## EXERCISE BRIEF
Below is a listing; reproduce exactly its lines from the one containing "224Q744 240 747" to its last line, both ends kept, and no other lines.

## EXTRACTED RECORDS
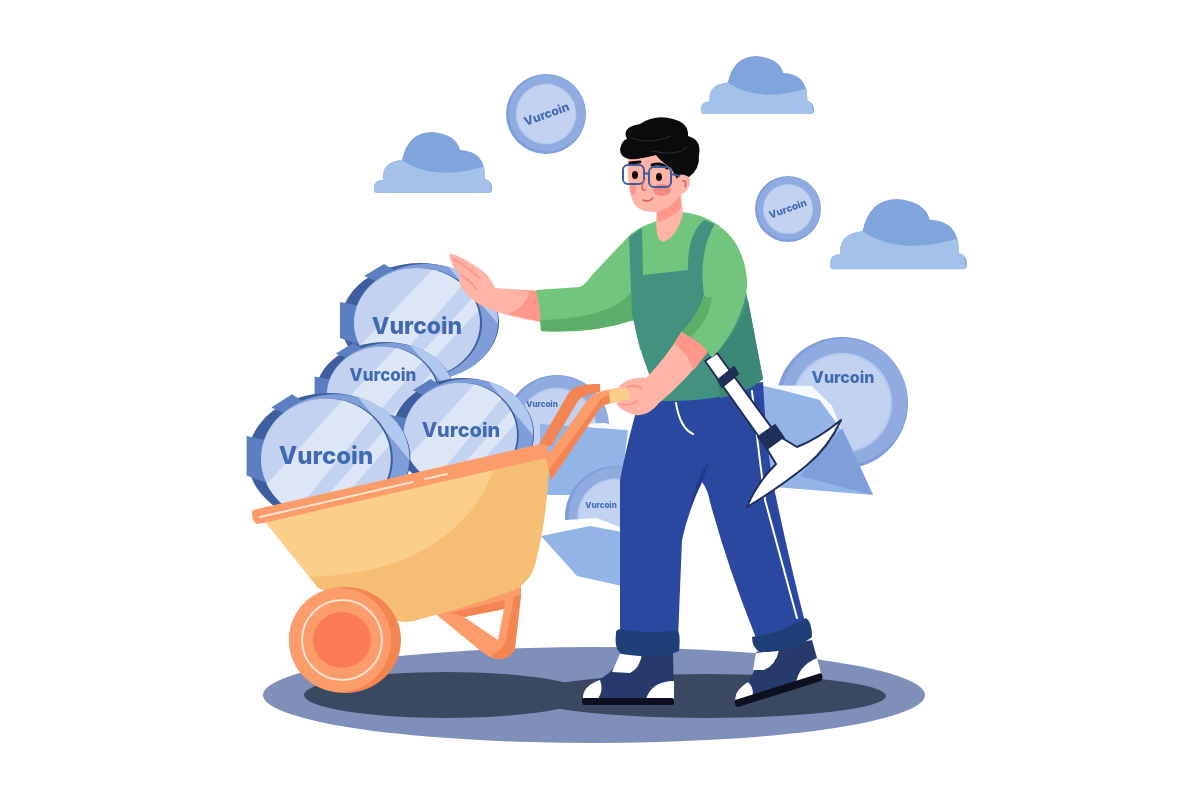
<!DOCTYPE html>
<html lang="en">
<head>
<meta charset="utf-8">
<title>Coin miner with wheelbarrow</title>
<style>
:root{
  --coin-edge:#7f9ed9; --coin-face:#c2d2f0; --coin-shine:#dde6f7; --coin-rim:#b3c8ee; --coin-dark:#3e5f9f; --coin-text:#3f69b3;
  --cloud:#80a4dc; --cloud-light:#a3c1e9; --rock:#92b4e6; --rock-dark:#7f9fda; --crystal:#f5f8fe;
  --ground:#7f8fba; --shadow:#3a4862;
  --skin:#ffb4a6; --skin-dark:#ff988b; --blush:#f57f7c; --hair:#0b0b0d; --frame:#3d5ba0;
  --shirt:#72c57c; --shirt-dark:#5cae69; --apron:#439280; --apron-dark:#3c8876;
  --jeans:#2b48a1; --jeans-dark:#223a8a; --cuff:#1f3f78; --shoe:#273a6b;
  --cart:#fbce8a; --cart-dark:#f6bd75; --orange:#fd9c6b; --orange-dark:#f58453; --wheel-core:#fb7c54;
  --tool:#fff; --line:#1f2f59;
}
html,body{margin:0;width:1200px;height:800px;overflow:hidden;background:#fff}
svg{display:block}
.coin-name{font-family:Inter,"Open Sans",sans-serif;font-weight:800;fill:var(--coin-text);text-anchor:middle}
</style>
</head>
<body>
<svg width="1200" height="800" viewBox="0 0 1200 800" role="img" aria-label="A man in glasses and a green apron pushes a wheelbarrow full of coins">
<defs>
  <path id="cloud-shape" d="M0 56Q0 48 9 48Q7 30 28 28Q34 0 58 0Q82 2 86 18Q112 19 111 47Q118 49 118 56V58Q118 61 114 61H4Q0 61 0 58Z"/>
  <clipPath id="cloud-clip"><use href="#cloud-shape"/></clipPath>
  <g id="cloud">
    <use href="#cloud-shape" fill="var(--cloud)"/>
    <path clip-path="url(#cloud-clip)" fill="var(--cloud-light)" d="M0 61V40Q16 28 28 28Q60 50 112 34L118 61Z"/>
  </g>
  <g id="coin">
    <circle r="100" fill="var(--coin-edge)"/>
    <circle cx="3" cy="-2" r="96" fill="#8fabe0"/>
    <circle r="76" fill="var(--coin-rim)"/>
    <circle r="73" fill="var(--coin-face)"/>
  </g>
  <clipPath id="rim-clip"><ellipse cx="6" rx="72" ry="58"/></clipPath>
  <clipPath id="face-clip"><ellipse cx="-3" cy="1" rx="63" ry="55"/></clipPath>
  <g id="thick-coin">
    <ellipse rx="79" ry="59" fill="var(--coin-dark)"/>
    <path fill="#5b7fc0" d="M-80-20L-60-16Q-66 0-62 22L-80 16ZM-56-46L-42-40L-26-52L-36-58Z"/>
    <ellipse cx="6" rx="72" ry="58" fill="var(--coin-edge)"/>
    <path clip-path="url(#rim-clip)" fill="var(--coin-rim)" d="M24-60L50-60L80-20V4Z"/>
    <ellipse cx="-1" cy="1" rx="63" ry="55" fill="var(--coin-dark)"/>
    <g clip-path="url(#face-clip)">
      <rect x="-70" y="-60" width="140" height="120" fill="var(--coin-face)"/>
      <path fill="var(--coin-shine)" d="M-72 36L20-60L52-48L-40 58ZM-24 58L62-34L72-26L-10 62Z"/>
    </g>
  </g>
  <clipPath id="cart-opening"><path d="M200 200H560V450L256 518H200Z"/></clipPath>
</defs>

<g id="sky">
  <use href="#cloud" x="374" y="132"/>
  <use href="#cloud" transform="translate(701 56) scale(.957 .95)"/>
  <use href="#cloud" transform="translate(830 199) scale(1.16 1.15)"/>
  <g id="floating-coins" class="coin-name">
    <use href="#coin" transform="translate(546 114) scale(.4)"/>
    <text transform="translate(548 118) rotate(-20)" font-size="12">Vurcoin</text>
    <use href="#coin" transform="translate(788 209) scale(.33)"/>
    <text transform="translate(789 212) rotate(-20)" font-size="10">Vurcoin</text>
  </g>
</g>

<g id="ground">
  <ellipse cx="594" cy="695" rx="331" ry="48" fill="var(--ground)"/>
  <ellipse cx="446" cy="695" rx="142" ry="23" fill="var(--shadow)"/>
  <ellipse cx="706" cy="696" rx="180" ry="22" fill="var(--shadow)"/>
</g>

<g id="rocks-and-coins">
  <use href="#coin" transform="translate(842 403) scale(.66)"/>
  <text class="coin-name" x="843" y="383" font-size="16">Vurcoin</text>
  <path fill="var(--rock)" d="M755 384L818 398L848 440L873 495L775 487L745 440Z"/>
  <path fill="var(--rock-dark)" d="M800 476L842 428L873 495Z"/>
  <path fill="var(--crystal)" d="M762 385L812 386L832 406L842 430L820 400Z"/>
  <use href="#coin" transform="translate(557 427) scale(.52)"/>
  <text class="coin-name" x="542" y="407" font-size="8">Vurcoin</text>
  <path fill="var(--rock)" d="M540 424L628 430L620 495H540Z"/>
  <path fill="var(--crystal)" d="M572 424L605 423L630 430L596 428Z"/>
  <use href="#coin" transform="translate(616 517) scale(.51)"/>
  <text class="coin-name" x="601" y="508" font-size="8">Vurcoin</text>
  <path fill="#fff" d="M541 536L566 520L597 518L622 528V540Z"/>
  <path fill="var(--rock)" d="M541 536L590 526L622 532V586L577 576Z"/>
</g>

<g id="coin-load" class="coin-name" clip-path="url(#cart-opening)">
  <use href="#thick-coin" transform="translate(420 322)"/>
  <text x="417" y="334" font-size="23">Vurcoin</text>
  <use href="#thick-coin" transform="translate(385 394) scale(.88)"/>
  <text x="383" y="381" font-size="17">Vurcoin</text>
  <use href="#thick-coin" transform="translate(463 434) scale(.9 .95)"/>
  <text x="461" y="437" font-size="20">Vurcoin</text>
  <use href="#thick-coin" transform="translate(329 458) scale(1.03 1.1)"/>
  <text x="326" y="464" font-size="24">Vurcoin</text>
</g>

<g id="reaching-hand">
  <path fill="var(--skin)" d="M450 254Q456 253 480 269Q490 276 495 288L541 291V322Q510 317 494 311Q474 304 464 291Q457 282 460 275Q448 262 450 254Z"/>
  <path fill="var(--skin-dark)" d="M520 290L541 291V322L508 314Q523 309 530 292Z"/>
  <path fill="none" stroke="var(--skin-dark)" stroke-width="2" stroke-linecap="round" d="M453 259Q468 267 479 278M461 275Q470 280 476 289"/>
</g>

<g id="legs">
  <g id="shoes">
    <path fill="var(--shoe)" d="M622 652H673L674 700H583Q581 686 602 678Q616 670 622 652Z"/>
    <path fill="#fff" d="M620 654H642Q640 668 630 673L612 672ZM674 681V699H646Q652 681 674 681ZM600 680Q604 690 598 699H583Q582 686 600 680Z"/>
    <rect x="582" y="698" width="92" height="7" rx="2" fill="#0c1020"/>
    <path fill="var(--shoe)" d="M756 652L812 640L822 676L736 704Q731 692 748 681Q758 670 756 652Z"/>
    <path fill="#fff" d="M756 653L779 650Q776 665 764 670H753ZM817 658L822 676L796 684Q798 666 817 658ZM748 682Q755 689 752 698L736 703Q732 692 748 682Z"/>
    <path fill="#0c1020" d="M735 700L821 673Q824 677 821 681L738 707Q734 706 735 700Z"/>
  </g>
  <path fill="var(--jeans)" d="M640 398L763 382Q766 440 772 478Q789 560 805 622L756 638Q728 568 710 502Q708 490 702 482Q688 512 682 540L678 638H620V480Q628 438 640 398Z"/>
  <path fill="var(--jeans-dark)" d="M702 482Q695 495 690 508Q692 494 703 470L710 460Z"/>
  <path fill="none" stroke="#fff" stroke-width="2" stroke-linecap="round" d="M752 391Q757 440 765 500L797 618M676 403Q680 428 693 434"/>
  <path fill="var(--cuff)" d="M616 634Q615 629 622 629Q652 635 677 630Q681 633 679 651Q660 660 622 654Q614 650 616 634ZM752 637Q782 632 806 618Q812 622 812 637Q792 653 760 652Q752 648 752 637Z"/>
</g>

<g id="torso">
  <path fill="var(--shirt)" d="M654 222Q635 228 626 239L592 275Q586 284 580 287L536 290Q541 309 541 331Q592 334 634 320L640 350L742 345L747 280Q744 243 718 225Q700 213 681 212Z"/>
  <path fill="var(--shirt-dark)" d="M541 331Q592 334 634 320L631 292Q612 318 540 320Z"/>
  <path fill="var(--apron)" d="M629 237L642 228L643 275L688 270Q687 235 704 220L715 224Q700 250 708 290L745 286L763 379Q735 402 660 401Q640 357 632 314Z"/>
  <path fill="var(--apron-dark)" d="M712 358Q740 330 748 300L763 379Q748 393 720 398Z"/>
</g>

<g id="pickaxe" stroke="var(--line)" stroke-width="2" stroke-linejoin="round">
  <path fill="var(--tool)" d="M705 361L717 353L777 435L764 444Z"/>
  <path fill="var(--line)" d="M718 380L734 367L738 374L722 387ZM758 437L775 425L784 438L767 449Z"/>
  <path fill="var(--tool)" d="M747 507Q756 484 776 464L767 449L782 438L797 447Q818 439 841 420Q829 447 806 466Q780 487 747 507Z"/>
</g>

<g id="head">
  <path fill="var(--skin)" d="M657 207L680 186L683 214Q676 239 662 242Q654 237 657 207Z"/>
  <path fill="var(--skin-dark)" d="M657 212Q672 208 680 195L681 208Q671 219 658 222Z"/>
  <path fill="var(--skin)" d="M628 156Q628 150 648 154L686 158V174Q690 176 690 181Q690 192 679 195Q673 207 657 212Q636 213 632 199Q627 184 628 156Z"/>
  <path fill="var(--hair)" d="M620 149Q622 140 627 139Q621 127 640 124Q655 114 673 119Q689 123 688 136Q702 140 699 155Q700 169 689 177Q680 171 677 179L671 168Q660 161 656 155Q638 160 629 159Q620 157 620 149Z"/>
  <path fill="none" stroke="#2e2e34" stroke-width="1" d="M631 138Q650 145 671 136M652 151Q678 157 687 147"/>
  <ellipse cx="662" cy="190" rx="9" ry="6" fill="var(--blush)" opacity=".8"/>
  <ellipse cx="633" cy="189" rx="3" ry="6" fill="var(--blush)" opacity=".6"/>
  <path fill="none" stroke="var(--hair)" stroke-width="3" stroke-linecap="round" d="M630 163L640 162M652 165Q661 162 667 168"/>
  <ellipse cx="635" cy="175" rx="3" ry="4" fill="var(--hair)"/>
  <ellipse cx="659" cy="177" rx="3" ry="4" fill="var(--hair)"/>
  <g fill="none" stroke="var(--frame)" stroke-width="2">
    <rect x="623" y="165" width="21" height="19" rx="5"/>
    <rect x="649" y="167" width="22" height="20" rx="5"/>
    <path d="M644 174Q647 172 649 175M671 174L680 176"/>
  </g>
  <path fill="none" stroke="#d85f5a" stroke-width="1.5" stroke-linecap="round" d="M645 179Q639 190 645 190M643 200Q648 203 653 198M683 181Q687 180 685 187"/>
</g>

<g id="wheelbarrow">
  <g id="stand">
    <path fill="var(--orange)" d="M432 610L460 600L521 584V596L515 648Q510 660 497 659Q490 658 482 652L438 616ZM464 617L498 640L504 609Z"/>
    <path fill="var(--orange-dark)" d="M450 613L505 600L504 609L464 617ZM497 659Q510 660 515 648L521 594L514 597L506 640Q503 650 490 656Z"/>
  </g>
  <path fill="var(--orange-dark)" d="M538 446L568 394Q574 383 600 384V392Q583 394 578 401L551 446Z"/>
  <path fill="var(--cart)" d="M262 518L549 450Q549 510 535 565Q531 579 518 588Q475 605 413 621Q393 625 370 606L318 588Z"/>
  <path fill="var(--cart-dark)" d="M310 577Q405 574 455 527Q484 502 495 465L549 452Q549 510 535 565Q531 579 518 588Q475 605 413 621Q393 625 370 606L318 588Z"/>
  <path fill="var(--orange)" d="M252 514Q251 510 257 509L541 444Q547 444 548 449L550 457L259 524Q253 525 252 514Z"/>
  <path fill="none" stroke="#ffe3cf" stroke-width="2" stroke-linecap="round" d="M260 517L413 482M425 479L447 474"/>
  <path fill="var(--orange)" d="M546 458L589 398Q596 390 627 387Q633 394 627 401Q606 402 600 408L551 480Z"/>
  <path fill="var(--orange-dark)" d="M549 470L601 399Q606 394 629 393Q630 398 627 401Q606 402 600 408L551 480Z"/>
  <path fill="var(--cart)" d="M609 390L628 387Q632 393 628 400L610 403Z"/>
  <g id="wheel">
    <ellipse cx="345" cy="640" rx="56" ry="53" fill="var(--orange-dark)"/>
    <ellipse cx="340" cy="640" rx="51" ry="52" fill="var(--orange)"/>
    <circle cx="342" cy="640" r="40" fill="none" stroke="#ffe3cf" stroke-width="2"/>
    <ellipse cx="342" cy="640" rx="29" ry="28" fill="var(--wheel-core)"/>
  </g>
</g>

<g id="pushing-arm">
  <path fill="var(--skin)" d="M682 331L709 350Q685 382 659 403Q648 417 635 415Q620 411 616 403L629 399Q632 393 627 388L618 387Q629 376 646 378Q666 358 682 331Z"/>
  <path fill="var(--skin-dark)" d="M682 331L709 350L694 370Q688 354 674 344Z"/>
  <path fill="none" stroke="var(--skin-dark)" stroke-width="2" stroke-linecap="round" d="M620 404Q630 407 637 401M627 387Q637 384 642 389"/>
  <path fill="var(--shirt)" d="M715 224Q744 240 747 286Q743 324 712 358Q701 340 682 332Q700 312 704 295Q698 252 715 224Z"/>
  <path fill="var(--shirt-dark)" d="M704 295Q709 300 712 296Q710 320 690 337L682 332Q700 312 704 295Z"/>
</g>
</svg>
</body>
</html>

## SOLUTION FOR THIS EXERCISE
  <path fill="var(--shirt)" d="M715 224Q744 240 747 286Q743 324 712 358Q701 340 682 332Q700 312 704 295Q698 252 715 224Z"/>
  <path fill="var(--shirt-dark)" d="M704 295Q709 300 712 296Q710 320 690 337L682 332Q700 312 704 295Z"/>
</g>
</svg>
</body>
</html>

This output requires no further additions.